7) Share non-medical as well as medical information
It is appreciated to share non-medical information with your colleagues and let them know you think of them even when you are not discussing patient care. An example is that one of my colleagues is a collector of fine pens. I saw an article about expensive pens made with diamonds and sent the story to my friend suggesting that he might tell his wife what was on his wish list.
8) Keep the referring doctor in the medical loop
If you are caring for the patient and plan to discharge the patient, make sure that you or someone in your office contacts the referring doctor and informs them that the patient is being discharged so that they don’t come and make unnecessary rounds on the patient. Other times to notify the referring doctor are when you admit their patient to the hospital, after surgery or a procedure, or when you have a significant lab/path report.

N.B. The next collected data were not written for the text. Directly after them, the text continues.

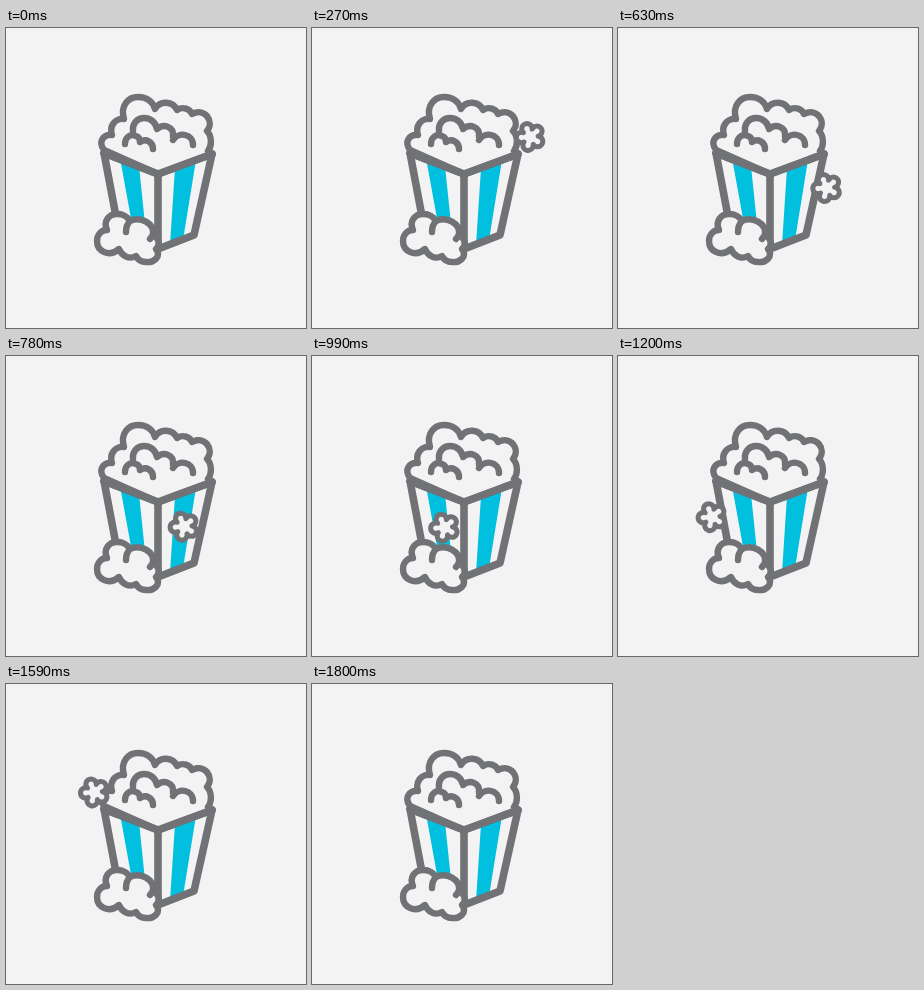
An HTML page for the animation above (1.87 s loop, 300 px wide and 300 px high).

```html
<!DOCTYPE html>
<html lang="en">
<head>
<meta charset="utf-8">
<title>Popcorn</title>
<style>
  html, body { margin: 0; width: 100%; height: 100%; overflow: hidden; background: #f3f3f3; }
  svg { display: block; width: 100vw; height: 100vh; }
  .line { fill: #f3f3f3; stroke: #717276; stroke-width: 6.4; stroke-linecap: round; stroke-linejoin: round; }
  .open { fill: none; }
  .tub { stroke-width: 7.6; }
  .teal { fill: #00bfdf; }
</style>
</head>
<body>
<svg viewBox="0 0 300 300">
  <!-- tub -->
  <path class="teal" d="M114 130 L133 138 L139 196 L126 196Z M169 140 L190 132 L177 212 L164 217Z"/>
  <path class="line open tub" d="M98 125 L112 199 L152 221 L188 207 L206 126 L152 146Z M152 146 V221"/>

  <!-- heap -->
  <path class="line" d="M98 122 C92 114 97 106 106 107 C103 98 109 90 118 91
    C114 78 122 69 132 69 C141 69 147 74 149 81 C154 72 167 73 171 82
    C177 78 184 81 186 86 C198 79 209 93 201 103
    C206 108 206 118 202 123 L206 126 L152 146Z"/>
  <path class="line open tub" d="M98 125 L152 146 L206 126"/>
  <path class="line open" d="M127 103 C126 96 131 90 138 90 C145 90 150 95 151 101
    C158 95 168 99 167 108 M167 112 C173 103 187 106 187 117
    M119 116 C119 109 125 105 130 108 C133 109 134 112 134 114 C140 110 147 114 147 121"/>

  <g id="puff" class="line" style="stroke-width:5"></g>

  <!-- piece on the ground -->
  <path class="line" d="M113 221 C103 230 91 223 91 213 C91 207 95 202 101 202
    C97 193 103 186 111 186 C117 186 122 189 124 193 C134 188 149 195 147 207
    C154 211 154 217 150 221 C156 229 147 235 140 234 C135 234 132 232 130 228
    C123 232 116 228 113 221Z"/>
  <path class="line open" d="M124 193 C121 196 120 200 120 204 M147 207 L144 211"/>
</svg>
<script>
const LOOP = 1870, STEP = 30, START = 30, END = 1800;
const puff = document.getElementById("puff");

// time, x, y along the orbit
const keys = [
  [30, 193, 98], [300, 221, 111], [480, 233.5, 133], [540, 226, 150],
  [780, 178, 170.5], [990, 132.5, 171.5], [1200, 94, 161],
  [1410, 70.5, 133.5], [1620, 93, 105], [1770, 126, 98]
];

// closed ring of five round lobes
function drawPuff() {
  let outline = "";
  for (let i = 0; i <= 5; i++) {
    const a = (i * 72 - 4) * Math.PI / 180;
    const notch = (8 * Math.cos(a)).toFixed(2) + " " + (8 * Math.sin(a)).toFixed(2);
    outline += (i ? "A5.2 5.2 0 1 1 " : "M") + notch;
  }
  puff.innerHTML = `<path d="${outline}Z"/>`;
}

function slope(i, axis) {
  const a = keys[Math.max(i - 1, 0)], b = keys[Math.min(i + 1, keys.length - 1)];
  return (b[axis] - a[axis]) / (b[0] - a[0]);
}

// cubic Hermite curve through the keys
function place(t, axis) {
  let i = 0;
  while (i < keys.length - 2 && t > keys[i + 1][0]) i++;
  const a = keys[i], b = keys[i + 1], span = b[0] - a[0];
  const u = Math.min(1, Math.max(0, (t - a[0]) / span)), v = 1 - u;
  return v * v * (1 + 2 * u) * a[axis] + u * u * (3 - 2 * u) * b[axis]
    + span * u * v * (v * slope(i, axis) - u * slope(i + 1, axis));
}

function render(now) {
  const t = Math.floor(now % LOOP / STEP) * STEP;
  const shown = t >= START && t < END;
  puff.setAttribute("opacity", shown ? Math.min(1, t / 90, (END - t) / 90) : 0);
  puff.setAttribute("transform", `translate(${place(t, 1)} ${place(t, 2)})`);
}

function tick() {
  render(performance.now() - begin);
  requestAnimationFrame(tick);
}

drawPuff();
const begin = performance.now();
tick();
</script>
</body>
</html>
```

9. Be user-friendly
Ensure that if you perform surgery on a referred patient, you dictate the discharge summary. If the patient is to be discharged with medications, be sure that you write those medications for the patient. Also, it is a nice convenience for the patient if they need to return to the referring doctor and arrange to visit both doctors on the same day.
10. Don’t forget non-physician referral sources
Non-physician referrals include nurses, nurse practitioners, physician assistants, pharmacists, pharmaceutical representatives, social workers, lawyers, beauticians, and manicurists. Many of these non-physicians can send patients to primary care doctors and specialists.
11. Gift giving
This is the least likely method to attract referrals. If you send a fruit and wine basket at holiday time, it will be one of many that the referring doctor will receive. Certain gifts will make you stand out from others at holiday time. A good example is a set of personalized luggage tags. The tags were laminated with the doctor’s last name on a red tag, making it easy to identify on the baggage claim carousel. Finally, I would suggest sending your gift at Thanksgiving instead of right before Christmas. Doctors are not as rushed now, and they are more likely to remember your gift.
Physicians can build a practice by word of mouth and do a great job caring for the patients, hoping they will tell others about their positive experiences. However, there are great opportunities to enhance the referring doctor relationship. Try a few of these ideas, and you will certainly see your referrals increase significantly.
Neil Baum, MD, a Professor of Clinical Urology at Tulane University in New Orleans, LA. Dr. Baum is the author of several books, including the best-selling book, Marketing Your Medical Practice-Ethically, Effectively, and Economically, which has sold over 225,000 copies and has been translated into Spanish.